Between songs, banter was kept to a few wry remarks. After confirming the crowd was having a good time, Sting drolly followed it up by saying: "Well, this is a song about death," as the band gently rolled into the elegiac I Hung My Head. The luscious Fields of Gold was introduced as "a song about my house in England. Well, it's a castle, really."
As well as the hits, the set-list allowed for some indulgences.
Despite the crowd interaction, Heavy Cloud No Rain and Wrapped Around Your Finger were snooze-inducing, with the audience wisely choosing the moments for toilet breaks.
Fortunately, on both occasions, Sting resuscitated the set with The Police classics Message in a Bottle and De Do Do Do, De Da Da Da respectively.
All the band members had a chance to shine, with the guitarist and Sting's long-time songwriting partner Dominic Miller doing a wonderful job in the delicate Shape of My Heart. The thunderous performances by the violinist Peter Tickell and the backing vocalist Joe Lawry overshadowed Sting in the dramatic Hounds of Winter. And to wrap it up, the band gelled together in an epic eight-minute rendition of the set closer Roxanne.
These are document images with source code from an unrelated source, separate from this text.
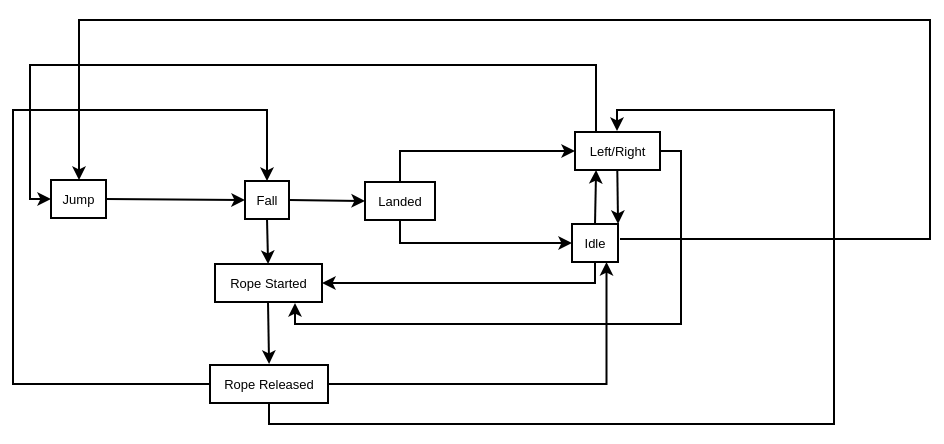
<!DOCTYPE html>
<html lang="en">
<head>
<meta charset="utf-8">
<title>Character state diagram</title>
<style>
:root { --ink: #000; --paper: #fff; }
* { box-sizing: border-box; }
html, body { margin: 0; }
body { width: 944px; height: 444px; overflow: hidden; background: var(--paper); }
.diagram { position: relative; width: 944px; height: 444px; overflow: hidden; }
.transitions { position: absolute; inset: 0; display: block; }
.transitions .edge { fill: none; stroke: var(--ink); stroke-width: 2; marker-end: url(#arrow); }
.transitions marker path { fill: var(--ink); }
.state {
  position: absolute; display: flex; align-items: center; justify-content: center;
  height: 40px; padding-top: 2px;
  border: 2px solid var(--ink); background: var(--paper); color: var(--ink);
  font: 13px/16px "Liberation Sans", Arial, sans-serif; white-space: nowrap;
}
.jump { left: 50px; top: 179px; width: 57px; }
.fall { left: 244px; top: 180px; width: 46px; }
.landed { left: 364px; top: 181px; width: 72px; }
.left-right { left: 574px; top: 130.5px; width: 87px; }
.idle { left: 571px; top: 223px; width: 48px; }
.rope-started { left: 214px; top: 263px; width: 109px; }
.rope-released { left: 209px; top: 363.5px; width: 120px; }
</style>
</head>
<body>
<main class="diagram">
  <svg class="transitions" width="944" height="444" viewBox="0 0 944 444" aria-hidden="true">
    <defs>
      <marker id="arrow" markerUnits="userSpaceOnUse" markerWidth="15" markerHeight="15" refX="10" refY="7.5" orient="auto">
        <path d="M14 7.5 0 14.5 3.5 7.5 0 .5Z"/>
      </marker>
    </defs>
    <path class="edge" d="M106 199 241 200"/>
    <path class="edge" d="M289 200 361 201"/>
    <path class="edge" d="M267 219 268 260"/>
    <path class="edge" d="M268 302 269 360"/>
    <path class="edge" d="M400 182V151H571"/>
    <path class="edge" d="M400 220V243H568"/>
    <path class="edge" d="M595 224 596 174"/>
    <path class="edge" d="M617.3 170 618 220"/>
    <path class="edge" d="M596 131V65H30V199H47"/>
    <path class="edge" d="M620 239H930V20H79V176"/>
    <path class="edge" d="M595 262V283H326"/>
    <path class="edge" d="M660 151H681V324H295V307"/>
    <path class="edge" d="M210 384H13V110H267V177"/>
    <path class="edge" d="M328 384H606.5V266"/>
    <path class="edge" d="M269 403V424H834V110H617V127"/>
  </svg>
  <div class="state jump">Jump</div>
  <div class="state fall">Fall</div>
  <div class="state landed">Landed</div>
  <div class="state left-right">Left/Right</div>
  <div class="state idle">Idle</div>
  <div class="state rope-started">Rope Started</div>
  <div class="state rope-released">Rope Released</div>
</main>
</body>
</html>
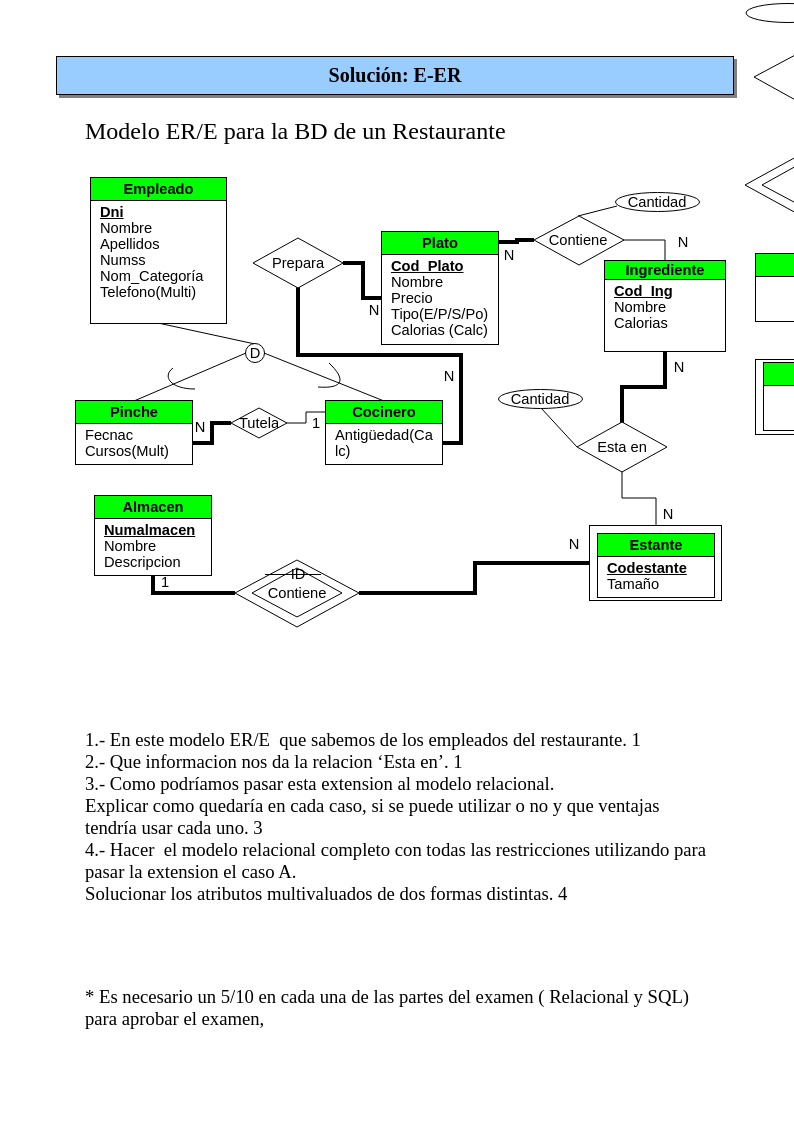
<!DOCTYPE html>
<html lang="es">
<head>
<meta charset="utf-8">
<title>Solución: E-ER</title>
<style>
:root { --ink: #000; --paper: #fff; --banner: #9cf; --shadow: #808080; --entity: #0f0; }
* { box-sizing: border-box; margin: 0; padding: 0; }
html, body { width: 794px; height: 1123px; overflow: hidden; background: var(--paper); }
body { color: var(--ink); font-family: "Liberation Serif", serif; }
.sheet { position: relative; width: 794px; height: 1123px; overflow: hidden; padding: 56px 60px 0 56px; }
.banner { height: 39px; border: 1px solid var(--ink); background: var(--banner); box-shadow: 3px 3px 0 var(--shadow); font-size: 20px; line-height: 37px; text-align: center; }
.subject { margin: 22px 0 0 29px; font-size: 24px; font-weight: 400; line-height: 28px; white-space: nowrap; }
.diagram { position: absolute; inset: 0; font: 14.67px/16px "Liberation Sans", sans-serif; }
.lines { position: absolute; left: 0; top: 0; fill: none; stroke: var(--ink); stroke-width: 1; }
.lines .total { stroke-width: 4; }
.lines .shape { fill: var(--paper); }
.entity { position: absolute; left: var(--x); top: var(--y); width: var(--w); height: var(--h); border: 1px solid var(--ink); background: var(--paper); white-space: nowrap; }
.entity h3 { height: 23px; border-bottom: 1px solid var(--ink); background: var(--entity); font-size: 14.67px; line-height: 22px; text-align: center; }
.entity.slim h3 { height: 19px; line-height: 18px; }
.entity ul { list-style: none; padding: 3px 0 0 9px; }
.key { font-weight: 700; text-decoration: underline; }
.weak { position: absolute; left: var(--x); top: var(--y); width: var(--w); height: var(--h); border: 1px solid var(--ink); background: var(--paper); }
.label { position: absolute; left: var(--x); top: var(--y); transform: translate(-50%, -50%); white-space: nowrap; }
.questions { margin: 540px 0 0 29px; font-size: 18.67px; line-height: 22px; white-space: pre; }
.note { margin: 81px 0 0 29px; font-size: 18.67px; line-height: 22px; white-space: pre; }
</style>
</head>
<body>
<main class="sheet">
  <h1 class="banner">Solución: E-ER</h1>
  <h2 class="subject">Modelo ER/E para la BD de un Restaurante</h2>

  <section class="diagram" aria-label="Diagrama entidad-relación">
    <svg class="lines" width="794" height="1123" viewBox="0 0 794 1123" aria-hidden="true">
      <g class="partial-links">
        <path d="M158 323L255 344M246 353L134 401M264 353L384 401"/>
        <path d="M173 368C162 376 170 389 195 389M329 363C346 379 344 389 318 387"/>
        <path d="M287 423H306V412H325"/>
        <path d="M578 216L617 206M623 240H665V261"/>
        <path d="M541 408L577 447M622 471V498H656V525"/>
      </g>
      <g class="total">
        <path d="M343 263H363V298H382"/>
        <path d="M298 287V355H461V443H442"/>
        <path d="M499 242H517V240H534"/>
        <path d="M193 443H212V423H231"/>
        <path d="M665 351V387H622V423"/>
        <path d="M153 575V593H235M359 593H475V563H590"/>
      </g>
      <g class="shape">
        <circle cx="255" cy="353" r="9.5"/>
        <polygon points="253,263 298,238 343,263 298,288"/>
        <polygon points="534,240 579,216 624,240 579,265"/>
        <polygon points="231,423 259,408 287,423 259,438"/>
        <polygon points="577,447 622,422 667,447 622,472"/>
        <polygon points="235,593 297,560 359,593 297,627"/>
        <polygon points="252,593 297,568 342,593 297,617"/>
        <ellipse cx="657.5" cy="202" rx="42" ry="9.5"/>
        <ellipse cx="540.5" cy="399" rx="42" ry="9.5"/>
        <ellipse cx="788" cy="13" rx="42" ry="9.5"/>
        <polygon points="754,77 799,53 844,77 799,102"/>
        <polygon points="745,185 807,151 869,185 807,219"/>
        <polygon points="762,185 807,160 852,185 807,209"/>
      </g>
      <path d="M265 574.5H321"/>
    </svg>

    <article class="entity" style="--x:90px;--y:177px;--w:137px;--h:147px">
      <h3>Empleado</h3>
      <ul><li class="key">Dni</li><li>Nombre</li><li>Apellidos</li><li>Numss</li><li>Nom_Categoría</li><li>Telefono(Multi)</li></ul>
    </article>
    <article class="entity" style="--x:381px;--y:231px;--w:118px;--h:114px">
      <h3>Plato</h3>
      <ul><li class="key">Cod_Plato</li><li>Nombre</li><li>Precio</li><li>Tipo(E/P/S/Po)</li><li>Calorias (Calc)</li></ul>
    </article>
    <article class="entity slim" style="--x:604px;--y:260px;--w:122px;--h:92px">
      <h3>Ingrediente</h3>
      <ul><li class="key">Cod_Ing</li><li>Nombre</li><li>Calorias</li></ul>
    </article>
    <article class="entity" style="--x:75px;--y:400px;--w:118px;--h:65px">
      <h3>Pinche</h3>
      <ul><li>Fecnac</li><li>Cursos(Mult)</li></ul>
    </article>
    <article class="entity" style="--x:325px;--y:400px;--w:118px;--h:65px">
      <h3>Cocinero</h3>
      <ul><li>Antigüedad(Ca<br>lc)</li></ul>
    </article>
    <article class="entity" style="--x:94px;--y:495px;--w:118px;--h:81px">
      <h3>Almacen</h3>
      <ul><li class="key">Numalmacen</li><li>Nombre</li><li>Descripcion</li></ul>
    </article>
    <div class="weak" style="--x:589px;--y:525px;--w:133px;--h:76px"></div>
    <article class="entity" style="--x:597px;--y:533px;--w:118px;--h:65px">
      <h3>Estante</h3>
      <ul><li class="key">Codestante</li><li>Tamaño</li></ul>
    </article>

    <div class="entity" style="--x:755px;--y:253px;--w:118px;--h:69px"><h3></h3></div>
    <div class="weak" style="--x:755px;--y:359px;--w:133px;--h:76px"></div>
    <div class="entity" style="--x:763px;--y:362px;--w:118px;--h:69px"><h3></h3></div>

    <span class="label" style="--x:298px;--y:263px">Prepara</span>
    <span class="label" style="--x:578px;--y:240px">Contiene</span>
    <span class="label" style="--x:259px;--y:423px">Tutela</span>
    <span class="label" style="--x:622px;--y:447px">Esta en</span>
    <span class="label" style="--x:298px;--y:574px">ID</span>
    <span class="label" style="--x:297px;--y:593px">Contiene</span>
    <span class="label" style="--x:657px;--y:202px">Cantidad</span>
    <span class="label" style="--x:540px;--y:399px">Cantidad</span>
    <span class="label" style="--x:255px;--y:353px">D</span>
    <span class="label" style="--x:374px;--y:310px">N</span>
    <span class="label" style="--x:449px;--y:376px">N</span>
    <span class="label" style="--x:509px;--y:255px">N</span>
    <span class="label" style="--x:683px;--y:242px">N</span>
    <span class="label" style="--x:679px;--y:367px">N</span>
    <span class="label" style="--x:668px;--y:514px">N</span>
    <span class="label" style="--x:574px;--y:544px">N</span>
    <span class="label" style="--x:200px;--y:427px">N</span>
    <span class="label" style="--x:316px;--y:423px">1</span>
    <span class="label" style="--x:165px;--y:582px">1</span>
  </section>

  <section class="questions">
    <p>1.- En este modelo ER/E  que sabemos de los empleados del restaurante. 1</p><p>2.- Que informacion nos da la relacion ‘Esta en’. 1</p><p>3.- Como podríamos pasar esta extension al modelo relacional.<br>Explicar como quedaría en cada caso, si se puede utilizar o no y que ventajas<br>tendría usar cada uno. 3</p><p>4.- Hacer  el modelo relacional completo con todas las restricciones utilizando para<br>pasar la extension el caso A.<br>Solucionar los atributos multivaluados de dos formas distintas. 4</p></section>

  <p class="note">* Es necesario un 5/10 en cada una de las partes del examen ( Relacional y SQL)<br>para aprobar el examen,</p>
</main>
</body>
</html>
The added length allowed the group to indulge in some jazz and blues jams.
The three encores showcased the slinky Walking on the Moon and Desert Rose, although the latter's grandeur was cheapened somewhat by a pair of belly dancers flanking Sting. While Every Breath You Take would have been a great way to finish, Sting elected to close the two hour show with the delicate Fragile. Written in 1987, the track remains as affecting as ever and was the precursor for a 25-year period full of quality songwriting.